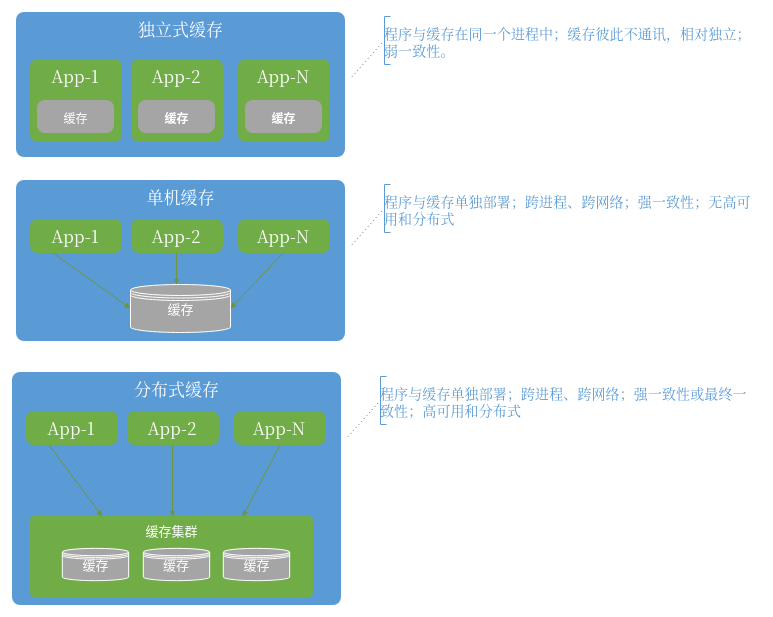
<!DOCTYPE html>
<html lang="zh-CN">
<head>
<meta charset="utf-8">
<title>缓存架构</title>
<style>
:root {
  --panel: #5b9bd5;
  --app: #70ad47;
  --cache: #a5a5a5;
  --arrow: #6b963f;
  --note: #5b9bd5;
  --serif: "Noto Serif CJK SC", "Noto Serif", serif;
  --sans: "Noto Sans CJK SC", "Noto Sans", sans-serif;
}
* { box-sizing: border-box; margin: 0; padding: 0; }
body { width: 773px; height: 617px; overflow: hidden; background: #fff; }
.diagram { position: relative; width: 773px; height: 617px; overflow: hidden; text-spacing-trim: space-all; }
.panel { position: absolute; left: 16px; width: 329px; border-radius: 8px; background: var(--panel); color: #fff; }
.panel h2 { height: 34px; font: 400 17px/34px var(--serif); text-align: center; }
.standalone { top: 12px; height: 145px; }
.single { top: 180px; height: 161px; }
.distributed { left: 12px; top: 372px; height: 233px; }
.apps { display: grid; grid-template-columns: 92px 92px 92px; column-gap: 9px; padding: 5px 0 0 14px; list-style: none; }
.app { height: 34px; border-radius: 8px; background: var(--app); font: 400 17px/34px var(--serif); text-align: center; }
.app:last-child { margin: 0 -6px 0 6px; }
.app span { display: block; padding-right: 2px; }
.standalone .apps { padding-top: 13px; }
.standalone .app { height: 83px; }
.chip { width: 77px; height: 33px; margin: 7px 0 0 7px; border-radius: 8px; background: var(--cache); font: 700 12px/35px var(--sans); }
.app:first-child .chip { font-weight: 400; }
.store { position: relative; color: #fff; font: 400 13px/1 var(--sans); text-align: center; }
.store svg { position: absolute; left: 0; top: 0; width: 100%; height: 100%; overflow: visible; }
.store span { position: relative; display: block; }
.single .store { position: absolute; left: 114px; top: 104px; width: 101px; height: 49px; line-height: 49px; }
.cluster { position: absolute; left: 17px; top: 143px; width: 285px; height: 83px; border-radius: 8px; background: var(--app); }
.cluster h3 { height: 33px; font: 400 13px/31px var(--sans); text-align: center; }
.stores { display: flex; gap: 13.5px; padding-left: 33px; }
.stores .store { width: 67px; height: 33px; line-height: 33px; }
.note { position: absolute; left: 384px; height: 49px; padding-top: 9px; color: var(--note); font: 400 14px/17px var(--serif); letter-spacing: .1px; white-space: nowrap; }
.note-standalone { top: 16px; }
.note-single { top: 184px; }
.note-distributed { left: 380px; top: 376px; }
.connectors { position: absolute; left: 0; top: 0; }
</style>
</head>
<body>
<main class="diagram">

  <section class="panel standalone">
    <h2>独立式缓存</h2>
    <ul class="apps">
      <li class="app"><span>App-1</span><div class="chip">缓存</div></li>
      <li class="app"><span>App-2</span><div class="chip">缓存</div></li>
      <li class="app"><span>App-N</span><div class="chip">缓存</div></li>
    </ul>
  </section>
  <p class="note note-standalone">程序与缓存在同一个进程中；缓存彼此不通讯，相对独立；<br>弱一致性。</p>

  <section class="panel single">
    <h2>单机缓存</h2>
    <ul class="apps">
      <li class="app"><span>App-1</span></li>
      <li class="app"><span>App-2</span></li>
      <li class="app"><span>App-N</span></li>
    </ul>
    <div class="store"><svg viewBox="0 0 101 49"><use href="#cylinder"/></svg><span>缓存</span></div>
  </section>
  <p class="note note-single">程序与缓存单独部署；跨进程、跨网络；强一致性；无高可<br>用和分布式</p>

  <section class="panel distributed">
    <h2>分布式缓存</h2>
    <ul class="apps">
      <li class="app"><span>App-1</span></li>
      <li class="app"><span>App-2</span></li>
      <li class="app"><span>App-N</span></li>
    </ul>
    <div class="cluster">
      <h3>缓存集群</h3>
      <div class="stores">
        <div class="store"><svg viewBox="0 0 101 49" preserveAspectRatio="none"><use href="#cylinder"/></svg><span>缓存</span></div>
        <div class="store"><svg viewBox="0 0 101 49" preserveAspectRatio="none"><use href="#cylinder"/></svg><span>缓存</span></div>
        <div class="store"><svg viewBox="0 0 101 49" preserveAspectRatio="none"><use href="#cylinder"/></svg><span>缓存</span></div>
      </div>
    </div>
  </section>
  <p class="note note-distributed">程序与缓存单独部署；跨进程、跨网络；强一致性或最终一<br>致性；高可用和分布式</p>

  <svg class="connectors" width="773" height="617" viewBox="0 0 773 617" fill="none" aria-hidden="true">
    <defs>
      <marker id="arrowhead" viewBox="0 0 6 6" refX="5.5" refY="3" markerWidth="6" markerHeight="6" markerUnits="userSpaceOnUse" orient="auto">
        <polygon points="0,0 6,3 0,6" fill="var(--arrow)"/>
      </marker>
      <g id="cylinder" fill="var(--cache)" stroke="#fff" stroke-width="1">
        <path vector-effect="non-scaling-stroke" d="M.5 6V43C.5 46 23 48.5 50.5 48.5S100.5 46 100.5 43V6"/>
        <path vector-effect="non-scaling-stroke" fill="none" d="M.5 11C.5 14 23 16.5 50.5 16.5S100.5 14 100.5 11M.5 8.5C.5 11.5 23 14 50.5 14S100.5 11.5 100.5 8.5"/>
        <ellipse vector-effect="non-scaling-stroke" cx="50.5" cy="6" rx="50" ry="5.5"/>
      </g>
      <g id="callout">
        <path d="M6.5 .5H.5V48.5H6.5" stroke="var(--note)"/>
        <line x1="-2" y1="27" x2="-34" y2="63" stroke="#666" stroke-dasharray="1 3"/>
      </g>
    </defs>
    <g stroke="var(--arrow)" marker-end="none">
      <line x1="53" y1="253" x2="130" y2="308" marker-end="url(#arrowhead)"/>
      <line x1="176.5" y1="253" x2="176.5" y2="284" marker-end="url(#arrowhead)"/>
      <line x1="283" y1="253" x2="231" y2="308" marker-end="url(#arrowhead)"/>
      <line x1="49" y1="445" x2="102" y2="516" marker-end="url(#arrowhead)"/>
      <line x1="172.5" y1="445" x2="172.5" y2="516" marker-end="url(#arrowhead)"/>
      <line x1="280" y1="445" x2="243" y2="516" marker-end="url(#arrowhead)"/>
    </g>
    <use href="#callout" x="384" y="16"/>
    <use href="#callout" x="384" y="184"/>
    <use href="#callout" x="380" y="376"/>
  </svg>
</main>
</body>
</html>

:::

Exercise> Find the lines above that contain "position" and report their number, without comment.

Answer box> 9